**Description of the task**
Among the entries, which lines carry the string "REACH"? Copy every one.
(Beginning of Records provided)
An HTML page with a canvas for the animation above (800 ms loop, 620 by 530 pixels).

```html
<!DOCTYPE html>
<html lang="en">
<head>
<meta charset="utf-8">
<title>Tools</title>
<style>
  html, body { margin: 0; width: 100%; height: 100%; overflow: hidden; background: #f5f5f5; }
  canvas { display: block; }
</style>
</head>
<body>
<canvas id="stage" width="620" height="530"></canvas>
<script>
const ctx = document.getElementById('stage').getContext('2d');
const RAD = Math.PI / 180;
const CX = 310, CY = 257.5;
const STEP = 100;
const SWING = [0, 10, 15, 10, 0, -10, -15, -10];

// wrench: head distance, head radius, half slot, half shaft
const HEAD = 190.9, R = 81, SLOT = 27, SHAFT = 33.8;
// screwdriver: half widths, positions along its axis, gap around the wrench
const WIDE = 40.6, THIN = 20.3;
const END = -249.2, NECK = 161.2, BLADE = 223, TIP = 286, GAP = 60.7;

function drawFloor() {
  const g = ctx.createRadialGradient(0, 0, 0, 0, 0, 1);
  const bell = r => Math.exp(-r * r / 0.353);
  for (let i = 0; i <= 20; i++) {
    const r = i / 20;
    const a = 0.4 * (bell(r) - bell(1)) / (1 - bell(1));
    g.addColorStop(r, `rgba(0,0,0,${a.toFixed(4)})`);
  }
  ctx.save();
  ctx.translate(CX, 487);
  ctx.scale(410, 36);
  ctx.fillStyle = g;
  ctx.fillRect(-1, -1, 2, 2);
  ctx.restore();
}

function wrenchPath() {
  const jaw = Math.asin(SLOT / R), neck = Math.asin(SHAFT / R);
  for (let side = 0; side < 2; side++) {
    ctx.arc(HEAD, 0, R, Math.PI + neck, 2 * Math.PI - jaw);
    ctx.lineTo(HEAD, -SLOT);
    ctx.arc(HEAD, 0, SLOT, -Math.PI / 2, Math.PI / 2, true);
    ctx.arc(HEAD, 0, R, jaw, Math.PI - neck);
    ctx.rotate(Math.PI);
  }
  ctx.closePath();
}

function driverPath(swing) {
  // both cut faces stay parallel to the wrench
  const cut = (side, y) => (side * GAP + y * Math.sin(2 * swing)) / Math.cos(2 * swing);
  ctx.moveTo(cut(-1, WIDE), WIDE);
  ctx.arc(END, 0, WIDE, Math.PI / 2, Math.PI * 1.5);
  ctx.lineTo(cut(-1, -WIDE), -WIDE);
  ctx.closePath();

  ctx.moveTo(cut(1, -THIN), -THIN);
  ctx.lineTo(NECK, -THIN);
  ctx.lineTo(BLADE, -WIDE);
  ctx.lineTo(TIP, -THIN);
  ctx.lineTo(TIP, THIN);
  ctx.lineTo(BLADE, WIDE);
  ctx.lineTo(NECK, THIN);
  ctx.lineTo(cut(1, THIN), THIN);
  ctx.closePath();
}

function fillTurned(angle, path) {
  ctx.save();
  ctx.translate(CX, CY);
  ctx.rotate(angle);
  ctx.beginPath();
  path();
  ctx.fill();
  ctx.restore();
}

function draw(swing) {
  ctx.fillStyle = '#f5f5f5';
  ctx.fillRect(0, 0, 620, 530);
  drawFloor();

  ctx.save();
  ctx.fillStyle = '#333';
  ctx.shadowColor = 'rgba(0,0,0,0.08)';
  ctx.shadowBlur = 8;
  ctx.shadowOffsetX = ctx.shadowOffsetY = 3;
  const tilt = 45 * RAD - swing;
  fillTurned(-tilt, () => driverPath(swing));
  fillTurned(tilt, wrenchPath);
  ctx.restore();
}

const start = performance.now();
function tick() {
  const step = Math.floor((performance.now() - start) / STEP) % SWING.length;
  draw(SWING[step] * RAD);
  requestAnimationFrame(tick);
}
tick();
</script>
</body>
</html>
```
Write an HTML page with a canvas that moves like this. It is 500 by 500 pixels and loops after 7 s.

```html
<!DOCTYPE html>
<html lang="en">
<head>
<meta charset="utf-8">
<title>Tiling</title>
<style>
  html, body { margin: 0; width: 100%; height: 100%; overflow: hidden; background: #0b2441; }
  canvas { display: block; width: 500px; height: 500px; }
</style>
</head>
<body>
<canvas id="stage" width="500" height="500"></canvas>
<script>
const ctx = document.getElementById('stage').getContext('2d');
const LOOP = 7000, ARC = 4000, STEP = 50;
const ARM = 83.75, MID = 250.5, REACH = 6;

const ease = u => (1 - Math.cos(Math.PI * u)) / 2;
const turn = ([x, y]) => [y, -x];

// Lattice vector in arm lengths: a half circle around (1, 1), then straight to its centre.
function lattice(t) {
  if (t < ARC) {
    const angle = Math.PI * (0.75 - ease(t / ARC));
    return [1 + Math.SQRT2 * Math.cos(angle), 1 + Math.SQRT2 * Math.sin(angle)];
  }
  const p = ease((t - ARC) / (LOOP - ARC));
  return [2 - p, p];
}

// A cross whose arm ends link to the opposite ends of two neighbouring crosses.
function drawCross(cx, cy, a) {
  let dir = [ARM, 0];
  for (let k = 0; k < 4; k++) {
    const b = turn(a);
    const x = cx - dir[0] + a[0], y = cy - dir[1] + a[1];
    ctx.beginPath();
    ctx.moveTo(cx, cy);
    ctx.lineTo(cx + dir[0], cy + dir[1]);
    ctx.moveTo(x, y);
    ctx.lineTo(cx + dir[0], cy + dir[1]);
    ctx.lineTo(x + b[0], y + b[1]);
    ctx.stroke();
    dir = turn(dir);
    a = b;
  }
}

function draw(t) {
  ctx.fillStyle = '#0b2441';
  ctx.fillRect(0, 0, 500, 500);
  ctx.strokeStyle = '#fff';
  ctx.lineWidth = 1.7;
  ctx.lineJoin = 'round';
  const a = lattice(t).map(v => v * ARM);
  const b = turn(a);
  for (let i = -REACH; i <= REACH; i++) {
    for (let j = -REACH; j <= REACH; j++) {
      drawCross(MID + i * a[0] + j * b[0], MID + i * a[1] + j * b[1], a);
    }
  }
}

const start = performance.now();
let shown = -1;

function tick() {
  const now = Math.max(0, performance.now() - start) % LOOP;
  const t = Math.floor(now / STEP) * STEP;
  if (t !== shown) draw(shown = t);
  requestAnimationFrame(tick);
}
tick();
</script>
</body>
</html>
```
(End of Records provided)
**Reply**
const ARM = 83.75, MID = 250.5, REACH = 6;
  for (let i = -REACH; i <= REACH; i++) {
    for (let j = -REACH; j <= REACH; j++) {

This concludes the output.